The reviewer, Luc Sante, is quick to note the irony of HPL being enshrined in a Library of America edition, since the king of American critics, Edmund Wilson, not only conceived the idea of the Library of America, but took great pleasure in cocking a leg over Lovecraft’s work in 1945.

Wilson’s ghost has actually been howling in outrage since 2000 over the fact that two of Lovecraft’s sonnets were included in the Library of America’s survey of twentieth century poetry. The fact that “The Colour Out of Space” and “The Rats in the Walls” have now made it into the black jacket club ahead of Memoirs of Hecate County probably has that same ghost roaming between the Princeton University eating clubs, pulling out what few hairs remained in that patrician dome of his. Karmic payback is a bitch.

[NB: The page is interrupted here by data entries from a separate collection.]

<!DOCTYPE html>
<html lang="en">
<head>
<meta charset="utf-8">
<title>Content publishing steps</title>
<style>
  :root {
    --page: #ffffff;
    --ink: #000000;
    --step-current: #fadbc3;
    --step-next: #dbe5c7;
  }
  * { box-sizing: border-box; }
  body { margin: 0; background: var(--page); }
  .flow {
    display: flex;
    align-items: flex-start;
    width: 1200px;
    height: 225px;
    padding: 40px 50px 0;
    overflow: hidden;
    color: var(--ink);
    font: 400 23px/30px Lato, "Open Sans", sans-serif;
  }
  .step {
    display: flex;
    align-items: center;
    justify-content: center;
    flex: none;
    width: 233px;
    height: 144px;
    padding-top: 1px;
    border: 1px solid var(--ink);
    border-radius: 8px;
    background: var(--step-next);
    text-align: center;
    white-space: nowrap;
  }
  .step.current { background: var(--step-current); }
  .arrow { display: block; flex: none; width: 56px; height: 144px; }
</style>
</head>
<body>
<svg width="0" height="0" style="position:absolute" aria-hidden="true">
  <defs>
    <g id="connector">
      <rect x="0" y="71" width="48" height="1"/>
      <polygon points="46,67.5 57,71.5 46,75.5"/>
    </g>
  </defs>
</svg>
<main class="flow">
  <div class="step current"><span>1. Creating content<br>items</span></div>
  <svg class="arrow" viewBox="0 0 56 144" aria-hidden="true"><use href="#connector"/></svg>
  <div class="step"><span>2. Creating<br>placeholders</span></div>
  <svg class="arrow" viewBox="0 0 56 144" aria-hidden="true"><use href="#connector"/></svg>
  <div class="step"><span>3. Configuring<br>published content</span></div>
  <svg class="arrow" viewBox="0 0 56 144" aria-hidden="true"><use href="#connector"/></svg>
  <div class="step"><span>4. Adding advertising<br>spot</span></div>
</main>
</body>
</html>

I would have linked to the article earlier, but NYRB only recently put it online. The link was bird-dogged by, appropriately enough, Blog-Sothoth.

Get your droog on

The Raconteur, one of my favorite area bookstores (yes, that’s it down there on the Homes Away From Home blogroll) is presenting a staged version of Anthony Burgess’s novel A Clockwork Orange. Performances will be given Oct. 26 through Nov. 4, with special performances on Mischief Night and Halloween.

The look and style of the production will be completely different from Stanley Kubrick’s 1971 film version, and the production (which will be mounted at the Forum Theatre in Metuchen) is gauged for ages 16 and up.

Color me intrigued. I’m no great fan of Kubrick’s film — in fact, I think it was his first genuinely bad movie after the amazing run that took him from The Killing to 2001: A Space Odyssey. A stage production will put the focus back on Burgess’s amazing wordplay and the subtle ways language is used to twist and warp reality.

Break a leg guys. Considering the storyline, getting away with niothing worse than a broken leg would be quite a feat in itself.